Each line of the material that mentions the word "cyan" is to be copied.

- _DATA TO EXAMINE_:

┌────────

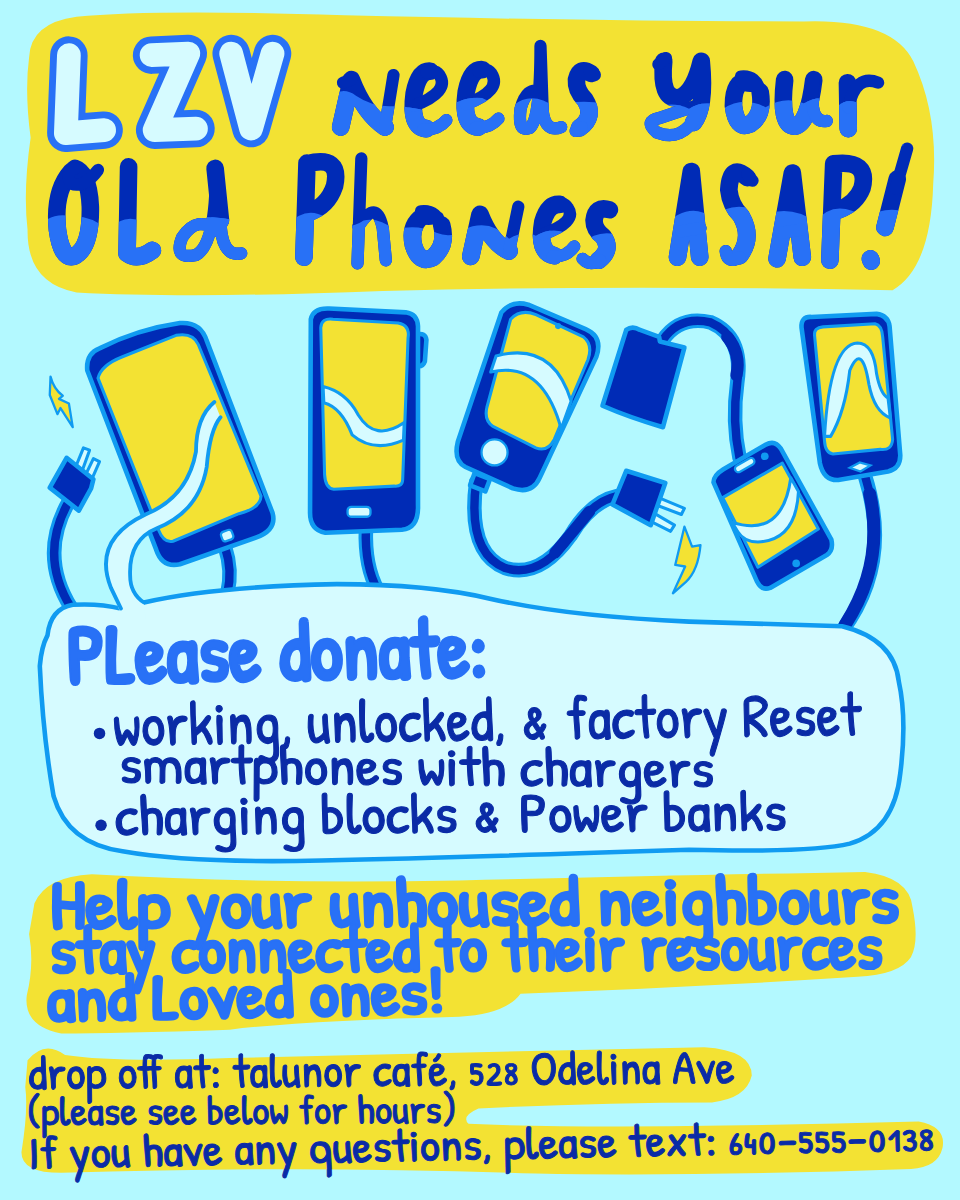
<!DOCTYPE html>
<html lang="en">
<head>
<meta charset="utf-8">
<title>LZV needs your old phones ASAP!</title>
<link rel="stylesheet" href="https://fonts.googleapis.com/css2?family=Patrick+Hand&amp;display=swap">
<style>
  :root {
    --sky: #b3f9ff;
    --ice: #d6fbff;
    --yellow: #f3e233;
    --navy: #002bb6;
    --blue: #2871f6;
    --cyan: #109bf1;
    --ink: #0a2ba6;
  }
  * { margin: 0; padding: 0; box-sizing: border-box; }
  html, body { width: 960px; height: 1200px; overflow: hidden; background: var(--sky); }
  .poster { position: relative; width: 960px; height: 1200px; overflow: hidden; background: var(--sky); }
  .layer { position: absolute; left: 0; top: 0; width: 960px; height: 1200px; display: block; }
  h1, h2, p, ul { font-size: inherit; font-weight: 400; list-style: none; }

  .highlight { fill: var(--yellow); }
  text {
    font-family: "Patrick Hand", "Comic Sans MS", cursive;
    font-variant-caps: unicase;
    stroke-linejoin: round;
    paint-order: stroke;
  }
  .tall { font-variant-caps: normal; }

  .stroke-lettering { fill: none; stroke-linecap: round; stroke-linejoin: round; }
  .thick { stroke-width: 23; }
  .thin { stroke-width: 16; }
  .tone-dark { stroke: var(--navy); }
  .tone-light { stroke: var(--blue); }
  .bubble-edge { stroke: var(--blue); stroke-width: 49; }
  .bubble-fill { stroke: var(--ice); stroke-width: 31; }

  .cable { fill: none; stroke-linecap: round; }
  .cable-edge { stroke: var(--cyan); stroke-width: 19; }
  .cable-core { stroke: var(--navy); stroke-width: 11; }
  .body { fill: var(--navy); stroke: var(--cyan); stroke-width: 6; stroke-linejoin: round; }
  .screen { fill: var(--yellow); stroke: var(--cyan); stroke-width: 4; stroke-linejoin: round; }
  .ribbon { fill: var(--ice); stroke: var(--cyan); stroke-width: 4; stroke-linejoin: round; }
  .button { fill: var(--ice); stroke: var(--cyan); stroke-width: 3; }
  .bolt { fill: var(--yellow); stroke: var(--cyan); stroke-width: 3; stroke-linejoin: round; }
  .panel { fill: var(--ice); stroke: var(--cyan); stroke-width: 6; stroke-linejoin: round; }
  .ribbon-tail { fill: var(--ice); }
  .ribbon-edge { fill: none; stroke: var(--cyan); stroke-width: 5; stroke-linecap: round; }

  .donate-title { fill: var(--blue); stroke: var(--blue); stroke-width: 6; font-size: 110px; }
  .donate-item { fill: var(--ink); stroke: var(--ink); stroke-width: 1.4; font-size: 80px; }
  .bullet { fill: var(--ink); }
  .appeal { fill: var(--blue); stroke: var(--blue); stroke-width: 4.5; font-size: 90px; }
  .details { fill: var(--ink); stroke: var(--ink); stroke-width: 1.2; font-size: 62px; }
</style>
</head>
<body>
<main class="poster">

  <svg class="layer" viewBox="0 0 1254 1567.5" aria-hidden="true">
    <g class="highlight">
      <path d="M38 75Q40 30 100 22Q200 12 450 20Q800 28 1050 28Q1165 24 1193 80Q1226 150 1219 240Q1216 350 1166 379Q800 372 500 380Q250 390 100 382Q35 370 36 300Q30 250 40 180Q32 120 38 75Z"/>
      <path d="M45 1180Q60 1145 120 1142Q350 1155 600 1150Q900 1143 1130 1139Q1188 1146 1192 1185Q1201 1230 1190 1250Q1175 1273 1120 1276Q900 1290 680 1298Q660 1325 600 1328Q400 1333 300 1345Q150 1350 80 1350Q30 1340 35 1300Q45 1260 38 1220Z"/>
      <path d="M36 1385Q58 1358 85 1378Q150 1388 300 1382Q600 1375 920 1368Q982 1372 982 1405Q975 1435 930 1440Q780 1440 625 1448Q602 1458 612 1468Q800 1476 1200 1465Q1237 1472 1231 1500Q1225 1525 1190 1527Q900 1537 700 1533Q400 1522 80 1532Q28 1532 28 1505Q37 1450 33 1420Z"/>
    </g>
  </svg>

  <h1>
    <svg class="layer" viewBox="0 0 1254 1567.5" role="img" aria-label="LZV needs your old phones ASAP!">
      <defs>
        <g id="group-name">
          <path d="M90 72L86 174L136 170"/>
          <path d="M198 72L246 70L202 170L256 168"/>
          <path d="M302 70L328 168L356 70"/>
        </g>
        <g id="headline-letters">
          <g class="thick">
            <path d="M445 166L459 104Q476 148 503 166"/>
            <path d="M557 168Q535 166 541 122Q547 92 562 93"/>
            <path d="M625 166Q603 164 609 120Q615 90 630 91"/>
            <path d="M772 96Q757 86 753 104Q752 118 764 130Q778 152 757 167"/>
            <path d="M867 80Q862 130 886 128Q906 122 916 80Q922 140 906 160"/>
            <path d="M978 106Q958 104 958 138Q962 170 980 162Q998 150 993 120"/>
            <path d="M1025 104Q1018 164 1038 165Q1056 162 1063 104"/>
            <path d="M1107 108L1108 168"/>
            <path d="M93 224Q70 250 75 300Q80 338 96 335Q119 325 118 270Q116 226 98 220"/>
            <path d="M168 218L166 331Q180 341 199 327"/>
            <path d="M281 220L288 288"/>
            <path d="M401 213L397 336M401 214Q446 202 437 243Q428 270 402 278"/>
            <path d="M556 280Q534 292 540 320Q548 346 566 336Q584 320 577 294"/>
            <path d="M615 335L627 280Q642 318 665 328"/>
            <path d="M724 334Q702 330 709 290Q716 266 731 267"/>
            <path d="M796 274Q778 268 776 288Q776 300 788 309Q800 326 782 340"/>
            <path d="M885 336L903 224L914 336"/>
            <path d="M976 232Q954 212 952 248Q954 268 968 282Q984 310 966 334"/>
            <path d="M1015 338L1035 226L1048 336"/>
            <path d="M1089 214L1084 340M1089 214Q1136 208 1126 246Q1118 266 1096 274"/>
            <path d="M1172 234L1156 297M1137 338L1138 341"/>
          </g>
          <g class="thin">
            <path d="M503 166L514 98M448 108L459 104"/>
            <path d="M541 138Q588 120 574 98Q568 90 557 95M553 169Q572 170 583 157"/>
            <path d="M609 136Q656 118 642 96Q636 88 625 93M621 167Q640 168 651 155"/>
            <path d="M706 120Q688 112 680 142Q676 174 692 167Q706 156 706 60L709 146Q713 174 733 166M706 66V120"/>
            <path d="M760 166L752 171M770 92L777 98"/>
            <path d="M910 150Q892 186 858 173Q840 158 862 154L910 138M860 84L870 76"/>
            <path d="M993 120Q988 98 968 100Q966 114 984 112"/>
            <path d="M1063 104Q1055 162 1080 158"/>
            <path d="M1108 140Q1118 96 1147 108"/>
            <path d="M98 220Q84 226 93 240Q110 246 128 222"/>
            <path d="M284 302Q258 280 238 310Q226 340 256 333Q282 320 282 222M288 285Q288 336 315 331"/>
            <path d="M472 207L467 344M468 296Q492 258 500 298L504 340"/>
            <path d="M577 296Q570 274 550 276Q548 290 572 284"/>
            <path d="M665 328L677 270"/>
            <path d="M709 306Q754 290 742 272Q736 262 725 269M722 335Q740 336 750 322"/>
            <path d="M784 340Q770 348 761 338"/>
            <path d="M890 302L915 298M966 336Q950 346 948 328M976 228L983 236M1020 304L1046 300"/>
            <path d="M1185 194L1170 246"/>
          </g>
        </g>
        <clipPath id="lower-tone">
          <path d="M425 132Q445 110 465 125Q490 142 520 138Q550 142 575 148Q600 125 630 128Q655 142 670 138Q695 118 725 140Q755 128 790 136L840 150Q870 128 900 142Q925 128 945 142Q970 125 1000 140Q1025 125 1050 135Q1075 120 1095 138Q1110 125 1130 140H1180V190H425Z"/>
          <path d="M45 302Q65 275 95 283Q120 282 140 300Q165 278 185 290Q215 270 225 288Q265 278 320 290L375 294Q400 268 425 284Q450 305 475 288Q495 284 515 300Q545 292 570 304Q590 312 605 300Q640 284 665 312Q685 300 700 308Q730 290 760 318Q785 296 815 310L865 296Q900 262 930 284Q960 258 1000 280Q1035 268 1065 290Q1090 258 1130 284Q1165 264 1200 284V365H45Z"/>
        </clipPath>
      </defs>
      <g class="stroke-lettering">
        <use href="#group-name" class="bubble-edge"/>
        <use href="#group-name" class="bubble-fill"/>
        <use href="#headline-letters" class="tone-dark"/>
        <g clip-path="url(#lower-tone)"><use href="#headline-letters" class="tone-light"/></g>
      </g>
    </svg>
  </h1>

  <svg class="layer" viewBox="0 0 1254 1567.5" role="img" aria-label="Smartphones with charging cables, plugs and a power bank">
    <defs>
      <g id="cables">
        <path d="M90 655Q50 725 93 794"/>
        <path d="M294 715Q304 745 297 775"/>
        <path d="M478 690Q476 740 494 772"/>
        <path d="M622 630Q610 722 660 742Q705 756 745 700Q772 655 806 648"/>
        <path d="M866 444Q888 412 928 421Q972 440 963 500Q956 550 966 598"/>
        <path d="M1130 622Q1166 735 1100 824"/>
      </g>
    </defs>

    <g class="cable">
      <use href="#cables" class="cable-edge"/>
      <use href="#cables" class="cable-core"/>
      <g class="cable-core">
        <path d="M725 722Q752 690 770 668" style="stroke-width:15"/>
        <path d="M950 440Q968 462 962 490" style="stroke-width:16"/>
        <path d="M1136 645Q1156 735 1104 816" style="stroke-width:17"/>
      </g>
    </g>

    <path class="panel" d="M62 830Q66 795 95 790Q130 788 158 795L188 787Q280 766 440 763Q560 763 640 782Q740 805 900 812L1100 818Q1168 835 1174 890Q1185 940 1176 1010Q1168 1085 1110 1102Q1060 1114 900 1110Q600 1120 420 1124Q250 1128 160 1112Q88 1102 70 1040Q56 960 52 870Q54 845 62 830Z"/>

    <g id="phone-large">
      <path class="body" d="M130 455Q180 430 235 422Q262 420 270 445L356 670Q362 692 335 702L235 737Q212 742 204 718L114 484Q112 462 130 455Z"/>
      <path class="screen" d="M128 494Q132 477 160 466L230 438Q252 434 259 450L341 648Q340 664 312 671L226 707Q214 710 207 692Z"/>
      <rect class="button" x="289" y="693" width="15" height="13" rx="4" transform="rotate(-20 297 699)"/>
      <path class="ribbon-tail" d="M280 525Q256 545 256 590Q245 650 190 672Q120 705 145 768L160 808H190L188 787Q170 775 170 752Q168 705 205 690Q260 668 270 610Q274 562 288 545Z"/>
      <path class="ribbon-edge" d="M280 525Q256 545 256 590Q245 650 190 672Q120 705 145 768L158 795M188 787Q170 775 170 752Q168 705 205 690Q260 668 270 610Q274 562 288 545"/>
    </g>

    <g id="phone-tall">
      <path class="body" d="M544 437Q556 434 557 444L555 472Q552 480 544 478Z"/>
      <path class="body" d="M406 417Q409 402 430 403L530 408Q545 410 546 426L546 660Q547 690 525 692L425 696Q405 692 405 670Z"/>
      <path class="screen" d="M419 428Q420 415 435 417L520 422Q536 425 533 442L526 626Q526 636 515 635L436 639Q425 638 424 620Z"/>
      <path class="ribbon" d="M422 505Q452 512 468 542Q490 578 528 552L527 575Q488 592 460 568Q446 532 423 526Z"/>
      <rect class="button" x="454" y="662" width="30" height="13" rx="5"/>
    </g>

    <g id="phone-tilted">
      <path class="body" d="M655 408Q668 392 690 398L765 430Q788 440 779 466L705 624Q695 646 670 638L608 610Q592 602 598 577Z"/>
      <path class="screen" d="M667 417Q680 403 700 411L762 440Q775 450 768 470L724 574Q715 591 700 585L644 557Q632 549 636 532Z"/>
      <path class="ribbon" d="M648 465Q722 445 746 524L733 560Q708 470 641 486Z"/>
      <circle class="button" cx="646" cy="591" r="17"/>
      <circle cx="729" cy="426" r="4" fill="var(--cyan)"/>
      <path class="body" d="M620 618L640 626L634 642L614 634Z"/>
    </g>

    <path id="power-bank" class="body" d="M818 431Q826 425 836 431L861 440L862 446L894 454L866 558Q824 546 787 530Z"/>

    <g id="phone-small">
      <path class="body" d="M932 630Q932 621 945 613L1000 581Q1012 574 1020 586L1086 705Q1089 719 1080 725L1006 768Q995 772 989 760Z"/>
      <path class="screen" d="M944 650L1022 605L1069 691L990 741Z"/>
      <path class="ribbon" d="M1033 624L1043 642Q1040 706 990 708Q972 708 964 695L956 682Q1022 704 1033 624Z"/>
      <rect class="button" x="959" y="603" width="28" height="9" rx="4.5" transform="rotate(-30 973 608)"/>
      <circle cx="999" cy="596" r="5" fill="var(--cyan)"/>
      <circle cx="1040" cy="736" r="5" fill="var(--cyan)"/>
    </g>

    <g id="phone-right">
      <path class="body" d="M1047 428Q1046 413 1060 414L1145 410Q1160 412 1162 426L1176 595Q1176 612 1160 616L1095 627Q1076 628 1071 605Z"/>
      <path class="screen" d="M1064 438Q1063 428 1075 427L1143 423Q1152 425 1153 440L1166 574Q1165 589 1150 587L1088 593Q1078 592 1077 576Z"/>
      <path class="ribbon" d="M1077 570Q1084 450 1120 448Q1141 448 1145 488Q1150 515 1160 520L1163 546Q1142 538 1135 502Q1126 446 1110 484Q1104 538 1085 570Z"/>
      <path class="button" d="M1110 611L1123 604L1137 608L1124 616Z"/>
    </g>

    <g id="plug-left">
      <path class="ribbon" d="M98 612L109 585L117 588L107 616ZM111 622L122 599L130 603L119 628Z"/>
      <path class="body" d="M87 598L122 626L119 638L103 667L65 637Z"/>
    </g>
    <g id="plug-right">
      <path class="ribbon" d="M858 649L894 664L890 672L858 660ZM852 669L881 686L876 694L848 680Z"/>
      <path class="body" d="M818 615L869 631L850 686L800 659Z"/>
    </g>

    <path class="bolt" d="M66 492Q70 508 82 517L77 521L90 527L95 558L79 533L75 541L65 516Z"/>
    <path class="bolt" d="M894 688L904 714L915 712Q912 745 896 760L879 775L895 740L882 738Z"/>
  </svg>

  <section>
    <h2>
      <svg class="layer" viewBox="0 0 1254 1567.5">
        <text class="donate-title" x="88" y="893" textLength="550" lengthAdjust="spacingAndGlyphs" transform="rotate(-1 88 893)"><tspan class="tall">PL</tspan>eASe donAte:</text>
      </svg>
    </h2>
    <ul>
      <li>
        <svg class="layer" viewBox="0 0 1254 1567.5">
          <circle class="bullet" cx="130" cy="958" r="7.5"/>
          <text class="donate-item" x="148" y="974" textLength="977" lengthAdjust="spacingAndGlyphs" transform="rotate(-.8 148 974)">WORKiNG, UNLOCKed, &amp; fActoRy <tspan class="tall">R</tspan>eset</text>
          <text class="donate-item" x="155" y="1023" textLength="778" lengthAdjust="spacingAndGlyphs" style="font-size:72px" transform="rotate(.4 155 1023)">SMARtphoNes with chARgeRS</text>
        </svg>
      </li>
      <li>
        <svg class="layer" viewBox="0 0 1254 1567.5">
          <circle class="bullet" cx="132" cy="1078" r="7.5"/>
          <text class="donate-item" x="150" y="1091" textLength="878" lengthAdjust="spacingAndGlyphs" style="font-size:74px" transform="rotate(-.4 150 1091)">ChARgiNg blocks &amp; <tspan class="tall">P</tspan>oweR baNks</text>
        </svg>
      </li>
    </ul>
  </section>

  <p>
    <svg class="layer" viewBox="0 0 1254 1567.5">
      <g class="appeal">
        <text x="65" y="1213" textLength="1110" lengthAdjust="spacingAndGlyphs" transform="rotate(-.4 65 1213)"><tspan class="tall">H</tspan>elp your UNhouseD Neighbours</text>
        <text x="65" y="1271" textLength="1088" lengthAdjust="spacingAndGlyphs" style="font-size:86px" transform="rotate(-.3 65 1271)">StAy CoNNecteD to their resources</text>
        <text x="62" y="1334" textLength="520" lengthAdjust="spacingAndGlyphs" style="font-size:84px" transform="rotate(-1.1 62 1334)">AND <tspan class="tall">L</tspan>oVeD oNes!</text>
      </g>
    </svg>
  </p>

  <p>
    <svg class="layer" viewBox="0 0 1254 1567.5">
      <g class="details">
        <text x="37" y="1423" textLength="923" lengthAdjust="spacingAndGlyphs" transform="rotate(-.5 37 1423)">dRop off At: TALuNoR CAfé, 528 <tspan class="tall">O</tspan>delina <tspan class="tall">A</tspan>ve</text>
        <text x="35" y="1470" textLength="562" lengthAdjust="spacingAndGlyphs" style="font-size:53px" transform="rotate(-.3 35 1470)">(pleAse see below foR houRs)</text>
        <text x="37" y="1527" textLength="1184" lengthAdjust="spacingAndGlyphs" style="font-size:60px" transform="rotate(-1.15 37 1527)"><tspan class="tall">I</tspan>f you hAve ANy questions, pleAse text: 640-555-0138</text>
      </g>
    </svg>
  </p>

</main>
</body>
</html>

└────────

- _REPLY_:
    --cyan: #109bf1;
  .cable-edge { stroke: var(--cyan); stroke-width: 19; }
  .body { fill: var(--navy); stroke: var(--cyan); stroke-width: 6; stroke-linejoin: round; }
  .screen { fill: var(--yellow); stroke: var(--cyan); stroke-width: 4; stroke-linejoin: round; }
  .ribbon { fill: var(--ice); stroke: var(--cyan); stroke-width: 4; stroke-linejoin: round; }
  .button { fill: var(--ice); stroke: var(--cyan); stroke-width: 3; }
  .bolt { fill: var(--yellow); stroke: var(--cyan); stroke-width: 3; stroke-linejoin: round; }
  .panel { fill: var(--ice); stroke: var(--cyan); stroke-width: 6; stroke-linejoin: round; }
  .ribbon-edge { fill: none; stroke: var(--cyan); stroke-width: 5; stroke-linecap: round; }
      <circle cx="729" cy="426" r="4" fill="var(--cyan)"/>
      <circle cx="999" cy="596" r="5" fill="var(--cyan)"/>
      <circle cx="1040" cy="736" r="5" fill="var(--cyan)"/>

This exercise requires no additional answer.